* **Exercise requirements**
Give the number of lines in the data that contain "header", and nothing more.

Material provided: Begin

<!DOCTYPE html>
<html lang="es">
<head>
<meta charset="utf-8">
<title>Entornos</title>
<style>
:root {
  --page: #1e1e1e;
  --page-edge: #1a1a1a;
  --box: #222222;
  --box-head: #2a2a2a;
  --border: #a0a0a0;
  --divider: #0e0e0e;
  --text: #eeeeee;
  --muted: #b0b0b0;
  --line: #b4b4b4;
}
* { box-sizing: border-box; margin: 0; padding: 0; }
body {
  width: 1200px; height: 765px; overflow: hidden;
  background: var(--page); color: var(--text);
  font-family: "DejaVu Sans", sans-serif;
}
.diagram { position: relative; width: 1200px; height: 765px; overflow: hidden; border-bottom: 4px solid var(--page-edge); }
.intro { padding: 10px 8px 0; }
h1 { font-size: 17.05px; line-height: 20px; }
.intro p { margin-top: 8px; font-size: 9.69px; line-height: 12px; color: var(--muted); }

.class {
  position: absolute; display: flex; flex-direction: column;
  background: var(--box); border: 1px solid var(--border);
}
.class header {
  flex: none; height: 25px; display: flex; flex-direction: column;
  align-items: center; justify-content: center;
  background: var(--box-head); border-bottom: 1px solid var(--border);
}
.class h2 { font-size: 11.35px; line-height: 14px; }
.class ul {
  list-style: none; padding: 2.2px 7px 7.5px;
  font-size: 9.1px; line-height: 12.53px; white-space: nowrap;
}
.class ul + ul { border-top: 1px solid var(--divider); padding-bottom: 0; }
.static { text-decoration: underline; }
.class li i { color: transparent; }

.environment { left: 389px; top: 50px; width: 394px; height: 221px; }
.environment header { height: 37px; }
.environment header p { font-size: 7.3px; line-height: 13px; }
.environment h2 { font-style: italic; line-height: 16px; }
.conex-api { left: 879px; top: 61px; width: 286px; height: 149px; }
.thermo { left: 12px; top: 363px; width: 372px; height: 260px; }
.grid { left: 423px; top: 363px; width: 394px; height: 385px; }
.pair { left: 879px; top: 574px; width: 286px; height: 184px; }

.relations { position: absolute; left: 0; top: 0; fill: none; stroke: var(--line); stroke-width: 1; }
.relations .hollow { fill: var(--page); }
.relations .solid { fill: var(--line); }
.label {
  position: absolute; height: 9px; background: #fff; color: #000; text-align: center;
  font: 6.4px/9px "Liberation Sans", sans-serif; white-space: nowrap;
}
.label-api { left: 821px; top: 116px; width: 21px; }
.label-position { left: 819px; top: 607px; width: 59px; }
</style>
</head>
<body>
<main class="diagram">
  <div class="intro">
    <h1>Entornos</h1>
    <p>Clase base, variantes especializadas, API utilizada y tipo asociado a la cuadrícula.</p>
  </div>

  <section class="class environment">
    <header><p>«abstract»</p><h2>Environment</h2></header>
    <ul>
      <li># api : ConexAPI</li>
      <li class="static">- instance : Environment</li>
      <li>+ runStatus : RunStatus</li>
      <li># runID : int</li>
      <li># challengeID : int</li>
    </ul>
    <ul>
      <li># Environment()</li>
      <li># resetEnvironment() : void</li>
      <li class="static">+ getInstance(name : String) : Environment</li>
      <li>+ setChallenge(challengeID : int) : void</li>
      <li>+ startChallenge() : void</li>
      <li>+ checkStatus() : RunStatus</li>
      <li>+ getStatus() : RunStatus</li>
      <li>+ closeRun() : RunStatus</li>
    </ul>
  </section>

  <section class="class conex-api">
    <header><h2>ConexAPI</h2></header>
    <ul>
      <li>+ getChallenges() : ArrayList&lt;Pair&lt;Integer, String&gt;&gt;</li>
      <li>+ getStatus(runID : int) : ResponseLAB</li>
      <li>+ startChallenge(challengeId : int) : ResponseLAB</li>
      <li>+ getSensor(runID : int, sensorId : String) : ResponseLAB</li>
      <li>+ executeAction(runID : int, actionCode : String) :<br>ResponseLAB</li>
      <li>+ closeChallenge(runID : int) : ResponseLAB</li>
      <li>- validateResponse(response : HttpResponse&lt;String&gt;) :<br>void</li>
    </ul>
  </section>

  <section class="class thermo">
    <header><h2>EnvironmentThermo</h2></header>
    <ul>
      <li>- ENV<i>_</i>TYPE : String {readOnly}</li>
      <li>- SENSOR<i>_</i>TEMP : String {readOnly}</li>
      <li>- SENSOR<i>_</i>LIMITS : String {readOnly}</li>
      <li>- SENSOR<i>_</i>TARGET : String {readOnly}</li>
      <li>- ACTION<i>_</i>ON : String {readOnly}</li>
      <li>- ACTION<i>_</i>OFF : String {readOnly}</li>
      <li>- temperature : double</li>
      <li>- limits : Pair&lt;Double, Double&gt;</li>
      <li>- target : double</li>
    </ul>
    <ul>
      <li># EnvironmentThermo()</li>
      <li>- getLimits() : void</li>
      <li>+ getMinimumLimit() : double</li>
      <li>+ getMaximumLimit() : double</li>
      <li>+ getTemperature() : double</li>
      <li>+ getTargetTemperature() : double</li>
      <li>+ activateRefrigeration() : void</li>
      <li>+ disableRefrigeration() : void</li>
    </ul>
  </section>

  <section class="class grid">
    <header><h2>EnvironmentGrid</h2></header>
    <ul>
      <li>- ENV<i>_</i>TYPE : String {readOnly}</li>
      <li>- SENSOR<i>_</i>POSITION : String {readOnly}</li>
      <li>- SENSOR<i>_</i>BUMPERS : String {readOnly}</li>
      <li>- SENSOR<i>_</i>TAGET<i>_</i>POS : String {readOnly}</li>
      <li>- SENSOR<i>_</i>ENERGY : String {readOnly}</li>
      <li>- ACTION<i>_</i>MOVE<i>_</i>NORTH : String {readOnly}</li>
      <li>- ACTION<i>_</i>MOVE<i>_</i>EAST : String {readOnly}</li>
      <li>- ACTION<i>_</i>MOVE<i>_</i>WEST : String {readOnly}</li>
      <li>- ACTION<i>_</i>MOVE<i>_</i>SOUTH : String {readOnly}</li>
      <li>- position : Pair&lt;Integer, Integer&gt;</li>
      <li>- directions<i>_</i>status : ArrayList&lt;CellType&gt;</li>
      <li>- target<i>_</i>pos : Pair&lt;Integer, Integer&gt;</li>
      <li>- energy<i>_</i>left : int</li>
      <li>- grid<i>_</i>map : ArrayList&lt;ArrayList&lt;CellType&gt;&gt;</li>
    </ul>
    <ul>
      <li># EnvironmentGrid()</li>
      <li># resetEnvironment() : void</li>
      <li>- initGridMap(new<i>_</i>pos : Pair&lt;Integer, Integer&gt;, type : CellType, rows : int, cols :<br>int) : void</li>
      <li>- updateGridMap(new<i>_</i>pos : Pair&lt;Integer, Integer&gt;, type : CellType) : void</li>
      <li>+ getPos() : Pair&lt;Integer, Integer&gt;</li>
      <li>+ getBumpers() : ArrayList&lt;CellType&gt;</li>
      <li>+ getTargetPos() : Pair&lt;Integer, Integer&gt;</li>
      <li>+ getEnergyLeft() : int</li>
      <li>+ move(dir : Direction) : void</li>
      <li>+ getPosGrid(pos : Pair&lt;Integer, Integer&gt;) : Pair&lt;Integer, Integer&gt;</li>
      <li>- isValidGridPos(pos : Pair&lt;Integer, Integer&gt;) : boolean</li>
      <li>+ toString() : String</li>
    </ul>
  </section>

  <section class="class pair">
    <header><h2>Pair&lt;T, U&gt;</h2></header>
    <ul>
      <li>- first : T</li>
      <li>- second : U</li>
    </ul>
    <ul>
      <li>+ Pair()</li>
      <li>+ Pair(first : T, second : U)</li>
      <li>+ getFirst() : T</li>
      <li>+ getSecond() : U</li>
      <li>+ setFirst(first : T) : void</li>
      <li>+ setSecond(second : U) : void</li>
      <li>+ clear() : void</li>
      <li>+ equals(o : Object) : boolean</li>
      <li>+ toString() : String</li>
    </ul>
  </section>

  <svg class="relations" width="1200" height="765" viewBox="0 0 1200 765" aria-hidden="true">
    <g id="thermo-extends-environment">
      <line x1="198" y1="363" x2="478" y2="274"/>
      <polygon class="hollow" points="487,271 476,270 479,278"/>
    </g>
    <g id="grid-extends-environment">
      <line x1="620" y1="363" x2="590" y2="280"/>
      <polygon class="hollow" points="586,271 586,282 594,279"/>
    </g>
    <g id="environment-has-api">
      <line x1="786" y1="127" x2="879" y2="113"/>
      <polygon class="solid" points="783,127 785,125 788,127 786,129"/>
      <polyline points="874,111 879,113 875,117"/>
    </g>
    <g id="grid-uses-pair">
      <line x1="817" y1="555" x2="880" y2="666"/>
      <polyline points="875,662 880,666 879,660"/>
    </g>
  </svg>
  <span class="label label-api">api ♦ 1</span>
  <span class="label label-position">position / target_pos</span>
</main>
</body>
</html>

Material provided: End

* **Finished task**
8